reported that yesterday, 45 of the company’s 65 Israel-based employees were fired, along with some of the New York staff (the company had a total of about 90 people). The axed included Answers.com’s founder and CEO Bob Rosenschein and CTO Jeff Schneiderman. The bloodshed was not entirely unexpected (new owners tend to look at their acquisitions with more scrutiny than, perhaps, the founders with all their history and attachment). But that doesn’t make it any less painful for the staff let go. The purchase of Answers.com always seemed a bit strange to me. Publicly traded on NASDAQ, the company was profitable and seemingly happily humming along when AFCV Holdings, a portfolio company of growth equity investor Summit Partners, swooped in to acquire Answers.com for $127 million. That may seem large but, when the deal was announced, shareholders were unhappy, claiming that it tremendously undervalued Answers.com. They even tried to block the sale (a U.S. court denied the motion in April 2011). AFCV said the layoffs were necessary to focus the company on its main product –the Q&A site WikiAnswers – and that a number of product initiatives (including 1-Click Answers, AnswerTips and Widget Gallery), as well as a mobile version, would no longer be supported. AFCV also said that, since Answers.com was not public anymore, the company didn’t need certain support structure. All that makes sense, and it was probably no surprise to Rosenschein and Schneiderman that AFCV would want to consolidate management at their own headquarters or with their own people (hastening the duo’s departure). And it may even make a certain amount of business logic – as Gil Reich, the head of Answers.com’s product management, pointed out in his own blog, Answers.com went through so many ups and downs in its 12-year tenure, that the new owners may have felt compelled to “ruthlessly cut everything it felt distracted from (the company’s) core mission of a great community creating great content.” But it’s nevertheless frustrating to see a company that employed a lot of good people in Israel lose that staff to a new American parent that clearly doesn’t share the same sense of “career Zionism.” The Business Insider blog described it more nefariously: It looks like the new owners are “milking the company for the cash that comes from all that SEO traffic.” One of my friends at Answers.com wrote on her Facebook status, it’s the “end of an era, beginning of a new one?” We’ll have to wait and see.

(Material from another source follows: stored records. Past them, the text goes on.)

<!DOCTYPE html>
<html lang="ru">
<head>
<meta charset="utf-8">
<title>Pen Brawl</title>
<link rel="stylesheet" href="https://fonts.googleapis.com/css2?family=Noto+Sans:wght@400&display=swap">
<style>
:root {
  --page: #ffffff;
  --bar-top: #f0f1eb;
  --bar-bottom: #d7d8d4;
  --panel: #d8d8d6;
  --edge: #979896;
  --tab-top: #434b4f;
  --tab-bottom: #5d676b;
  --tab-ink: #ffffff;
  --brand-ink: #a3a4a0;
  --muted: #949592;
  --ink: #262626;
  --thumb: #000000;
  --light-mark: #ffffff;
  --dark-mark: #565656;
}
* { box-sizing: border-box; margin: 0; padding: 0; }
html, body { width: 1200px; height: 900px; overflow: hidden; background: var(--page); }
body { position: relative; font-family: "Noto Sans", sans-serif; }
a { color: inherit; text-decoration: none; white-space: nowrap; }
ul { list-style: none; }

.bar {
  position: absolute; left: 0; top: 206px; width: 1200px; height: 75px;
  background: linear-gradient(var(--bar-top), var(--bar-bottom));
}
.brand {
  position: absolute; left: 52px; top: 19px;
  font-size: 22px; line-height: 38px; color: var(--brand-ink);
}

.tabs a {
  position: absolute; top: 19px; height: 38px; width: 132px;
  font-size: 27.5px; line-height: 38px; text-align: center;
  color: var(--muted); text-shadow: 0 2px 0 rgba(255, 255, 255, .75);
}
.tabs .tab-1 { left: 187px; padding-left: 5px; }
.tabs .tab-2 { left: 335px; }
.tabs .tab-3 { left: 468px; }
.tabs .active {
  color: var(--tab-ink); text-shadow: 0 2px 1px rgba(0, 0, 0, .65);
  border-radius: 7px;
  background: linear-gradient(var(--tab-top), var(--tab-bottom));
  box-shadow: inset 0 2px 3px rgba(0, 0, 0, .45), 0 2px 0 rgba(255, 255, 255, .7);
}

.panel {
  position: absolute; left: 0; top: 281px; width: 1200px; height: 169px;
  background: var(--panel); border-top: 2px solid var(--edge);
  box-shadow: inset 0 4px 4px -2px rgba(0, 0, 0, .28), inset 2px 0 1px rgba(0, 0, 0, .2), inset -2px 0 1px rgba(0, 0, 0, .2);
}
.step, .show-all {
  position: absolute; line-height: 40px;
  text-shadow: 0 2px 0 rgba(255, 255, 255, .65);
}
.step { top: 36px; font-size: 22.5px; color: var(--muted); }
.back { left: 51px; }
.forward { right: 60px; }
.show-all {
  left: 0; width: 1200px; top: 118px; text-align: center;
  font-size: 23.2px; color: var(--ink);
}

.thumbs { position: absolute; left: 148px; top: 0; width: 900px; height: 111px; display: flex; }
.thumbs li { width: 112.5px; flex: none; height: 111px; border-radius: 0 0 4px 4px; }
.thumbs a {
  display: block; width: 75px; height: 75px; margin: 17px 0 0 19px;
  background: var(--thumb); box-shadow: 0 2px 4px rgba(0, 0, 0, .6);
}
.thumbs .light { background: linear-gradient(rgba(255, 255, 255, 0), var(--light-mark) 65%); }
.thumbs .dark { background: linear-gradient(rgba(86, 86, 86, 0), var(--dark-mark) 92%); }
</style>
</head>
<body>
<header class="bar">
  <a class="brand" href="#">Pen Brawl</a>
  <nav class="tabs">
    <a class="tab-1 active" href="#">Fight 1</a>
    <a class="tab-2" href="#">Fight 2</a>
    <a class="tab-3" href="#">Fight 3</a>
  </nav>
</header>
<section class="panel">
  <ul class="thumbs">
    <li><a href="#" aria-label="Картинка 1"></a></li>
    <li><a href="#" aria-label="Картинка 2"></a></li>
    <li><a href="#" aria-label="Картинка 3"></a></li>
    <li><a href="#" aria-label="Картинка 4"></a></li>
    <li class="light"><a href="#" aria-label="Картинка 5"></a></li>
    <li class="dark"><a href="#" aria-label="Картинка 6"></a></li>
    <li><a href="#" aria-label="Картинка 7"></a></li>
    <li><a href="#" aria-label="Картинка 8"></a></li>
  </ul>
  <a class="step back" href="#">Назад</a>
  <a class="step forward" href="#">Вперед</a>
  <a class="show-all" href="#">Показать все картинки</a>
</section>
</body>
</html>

There are still 20 people left in Israel at Answers.com. For the rest, that new beginning may not be exactly what they expected.Answers.com, one of Jerusalem’s largest employers of English-speaking immigrants and a long-time survivor of the first dot.com crash, has been effectively gutted by its new owners. TechCrunch